TASK STATEMENT
Using the records below, write out again exactly the lines that begin at the line containing "--control: #0068f2;" and end at the line containing "675px; overflow: hidden;", and no other lines.

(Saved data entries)
_____

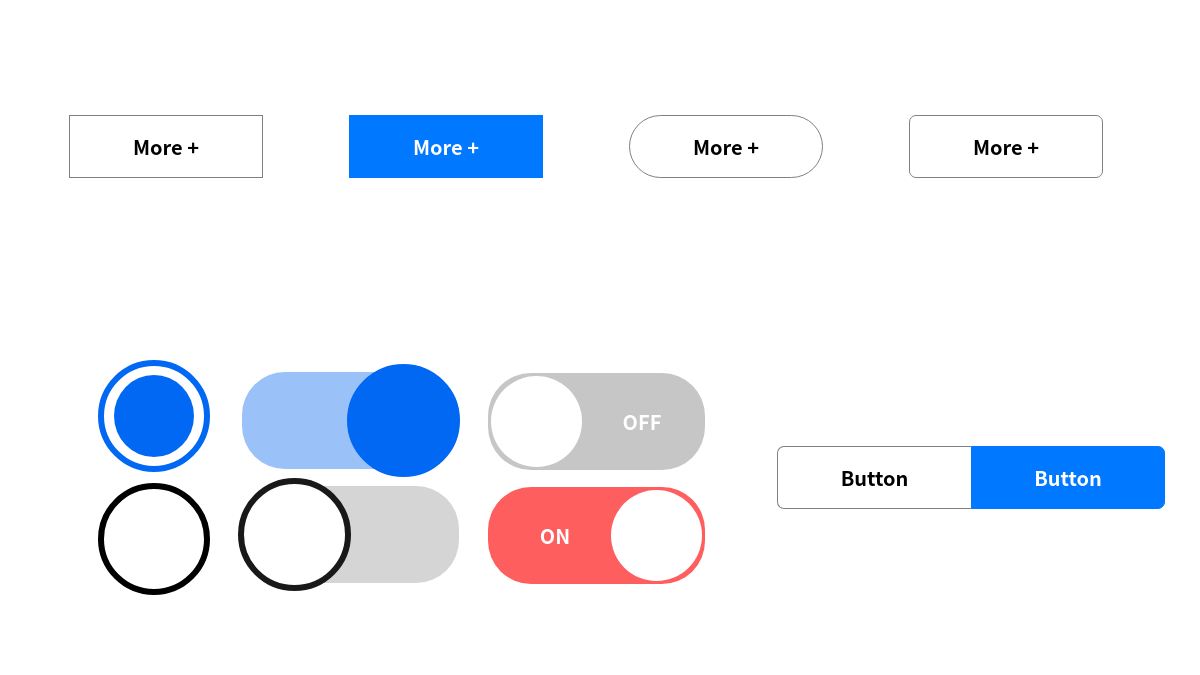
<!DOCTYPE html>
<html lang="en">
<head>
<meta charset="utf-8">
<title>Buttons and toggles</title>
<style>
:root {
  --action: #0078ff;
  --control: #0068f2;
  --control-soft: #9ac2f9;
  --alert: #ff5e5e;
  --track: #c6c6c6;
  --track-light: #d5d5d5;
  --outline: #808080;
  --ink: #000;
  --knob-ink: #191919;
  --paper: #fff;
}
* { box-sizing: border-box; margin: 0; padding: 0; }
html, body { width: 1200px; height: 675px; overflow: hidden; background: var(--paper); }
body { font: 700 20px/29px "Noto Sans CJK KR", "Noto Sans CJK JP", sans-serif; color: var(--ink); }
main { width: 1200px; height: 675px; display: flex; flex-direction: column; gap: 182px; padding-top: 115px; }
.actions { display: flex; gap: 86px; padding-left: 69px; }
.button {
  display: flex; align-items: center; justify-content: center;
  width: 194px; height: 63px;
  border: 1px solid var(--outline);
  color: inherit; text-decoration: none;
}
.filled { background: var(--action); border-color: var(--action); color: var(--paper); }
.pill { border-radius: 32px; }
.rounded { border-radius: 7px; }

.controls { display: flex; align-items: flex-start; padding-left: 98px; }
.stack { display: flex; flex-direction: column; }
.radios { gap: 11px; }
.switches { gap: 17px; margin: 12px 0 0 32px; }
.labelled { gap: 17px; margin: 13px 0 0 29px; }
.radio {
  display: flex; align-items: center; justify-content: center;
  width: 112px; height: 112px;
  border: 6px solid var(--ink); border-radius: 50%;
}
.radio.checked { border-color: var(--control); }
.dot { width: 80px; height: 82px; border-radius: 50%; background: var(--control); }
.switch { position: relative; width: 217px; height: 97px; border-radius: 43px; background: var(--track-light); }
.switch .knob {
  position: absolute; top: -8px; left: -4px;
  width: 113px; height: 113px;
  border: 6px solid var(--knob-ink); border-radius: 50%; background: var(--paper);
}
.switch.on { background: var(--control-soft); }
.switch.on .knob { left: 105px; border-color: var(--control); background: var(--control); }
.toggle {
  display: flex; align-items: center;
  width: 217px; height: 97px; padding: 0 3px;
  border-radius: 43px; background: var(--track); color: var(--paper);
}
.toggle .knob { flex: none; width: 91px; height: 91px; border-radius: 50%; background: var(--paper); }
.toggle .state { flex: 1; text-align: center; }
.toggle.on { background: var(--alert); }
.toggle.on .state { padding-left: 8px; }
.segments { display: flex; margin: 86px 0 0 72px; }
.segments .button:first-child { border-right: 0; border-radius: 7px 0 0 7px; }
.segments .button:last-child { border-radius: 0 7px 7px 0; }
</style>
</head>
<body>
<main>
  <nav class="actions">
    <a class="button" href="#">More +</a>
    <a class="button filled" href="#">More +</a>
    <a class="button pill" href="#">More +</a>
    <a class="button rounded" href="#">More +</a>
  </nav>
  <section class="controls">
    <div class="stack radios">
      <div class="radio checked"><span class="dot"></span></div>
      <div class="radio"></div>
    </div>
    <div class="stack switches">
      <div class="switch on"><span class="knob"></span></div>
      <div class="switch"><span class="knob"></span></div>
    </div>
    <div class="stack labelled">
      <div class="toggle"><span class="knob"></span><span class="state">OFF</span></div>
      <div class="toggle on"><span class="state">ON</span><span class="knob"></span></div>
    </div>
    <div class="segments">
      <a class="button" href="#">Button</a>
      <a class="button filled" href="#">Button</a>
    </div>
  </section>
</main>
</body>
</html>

_____

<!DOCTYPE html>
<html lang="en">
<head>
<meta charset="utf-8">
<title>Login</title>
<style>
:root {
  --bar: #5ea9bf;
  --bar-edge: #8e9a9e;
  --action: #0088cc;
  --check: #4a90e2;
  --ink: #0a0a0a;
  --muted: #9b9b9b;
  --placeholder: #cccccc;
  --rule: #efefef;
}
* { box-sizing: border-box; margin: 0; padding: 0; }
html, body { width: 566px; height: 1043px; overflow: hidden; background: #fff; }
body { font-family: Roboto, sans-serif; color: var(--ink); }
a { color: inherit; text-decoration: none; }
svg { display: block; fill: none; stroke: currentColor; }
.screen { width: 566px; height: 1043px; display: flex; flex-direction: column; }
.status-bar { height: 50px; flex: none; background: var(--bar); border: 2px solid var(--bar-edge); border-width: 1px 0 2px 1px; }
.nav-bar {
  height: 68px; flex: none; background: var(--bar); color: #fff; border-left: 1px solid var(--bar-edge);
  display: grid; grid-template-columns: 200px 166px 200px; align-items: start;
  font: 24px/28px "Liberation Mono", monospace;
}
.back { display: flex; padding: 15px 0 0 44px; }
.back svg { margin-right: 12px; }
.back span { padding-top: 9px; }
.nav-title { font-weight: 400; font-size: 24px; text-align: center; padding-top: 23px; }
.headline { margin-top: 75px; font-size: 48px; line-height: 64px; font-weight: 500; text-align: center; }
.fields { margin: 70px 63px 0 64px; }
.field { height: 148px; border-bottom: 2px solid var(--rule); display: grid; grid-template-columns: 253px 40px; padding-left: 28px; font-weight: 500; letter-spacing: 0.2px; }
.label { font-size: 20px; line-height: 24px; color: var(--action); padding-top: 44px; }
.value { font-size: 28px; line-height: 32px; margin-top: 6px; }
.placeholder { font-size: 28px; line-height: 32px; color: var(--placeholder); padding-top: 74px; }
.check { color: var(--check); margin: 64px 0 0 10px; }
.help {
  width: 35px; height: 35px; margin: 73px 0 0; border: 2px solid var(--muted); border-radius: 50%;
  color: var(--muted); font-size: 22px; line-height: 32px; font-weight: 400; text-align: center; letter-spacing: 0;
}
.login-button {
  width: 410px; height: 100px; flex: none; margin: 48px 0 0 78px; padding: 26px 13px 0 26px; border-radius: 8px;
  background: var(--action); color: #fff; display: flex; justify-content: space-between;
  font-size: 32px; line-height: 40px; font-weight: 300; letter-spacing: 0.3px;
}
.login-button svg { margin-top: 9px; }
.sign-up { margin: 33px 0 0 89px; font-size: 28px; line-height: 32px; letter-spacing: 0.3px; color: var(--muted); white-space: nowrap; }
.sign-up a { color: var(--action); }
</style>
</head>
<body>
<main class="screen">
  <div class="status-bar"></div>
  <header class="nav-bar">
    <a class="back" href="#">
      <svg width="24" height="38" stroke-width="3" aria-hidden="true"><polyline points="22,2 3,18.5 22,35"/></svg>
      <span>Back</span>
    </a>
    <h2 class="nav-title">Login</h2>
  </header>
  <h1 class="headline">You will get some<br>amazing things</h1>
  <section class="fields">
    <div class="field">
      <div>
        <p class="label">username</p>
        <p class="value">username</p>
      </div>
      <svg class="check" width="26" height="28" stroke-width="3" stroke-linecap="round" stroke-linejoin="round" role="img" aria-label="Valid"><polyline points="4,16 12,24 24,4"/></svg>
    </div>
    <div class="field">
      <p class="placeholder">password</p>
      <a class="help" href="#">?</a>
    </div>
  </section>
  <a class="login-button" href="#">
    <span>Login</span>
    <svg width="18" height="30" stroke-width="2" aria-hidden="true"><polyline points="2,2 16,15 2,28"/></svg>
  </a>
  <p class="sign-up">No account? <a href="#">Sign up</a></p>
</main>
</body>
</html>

_____

YOUR RESPONSE
  --control: #0068f2;
  --control-soft: #9ac2f9;
  --alert: #ff5e5e;
  --track: #c6c6c6;
  --track-light: #d5d5d5;
  --outline: #808080;
  --ink: #000;
  --knob-ink: #191919;
  --paper: #fff;
}
* { box-sizing: border-box; margin: 0; padding: 0; }
html, body { width: 1200px; height: 675px; overflow: hidden; background: var(--paper); }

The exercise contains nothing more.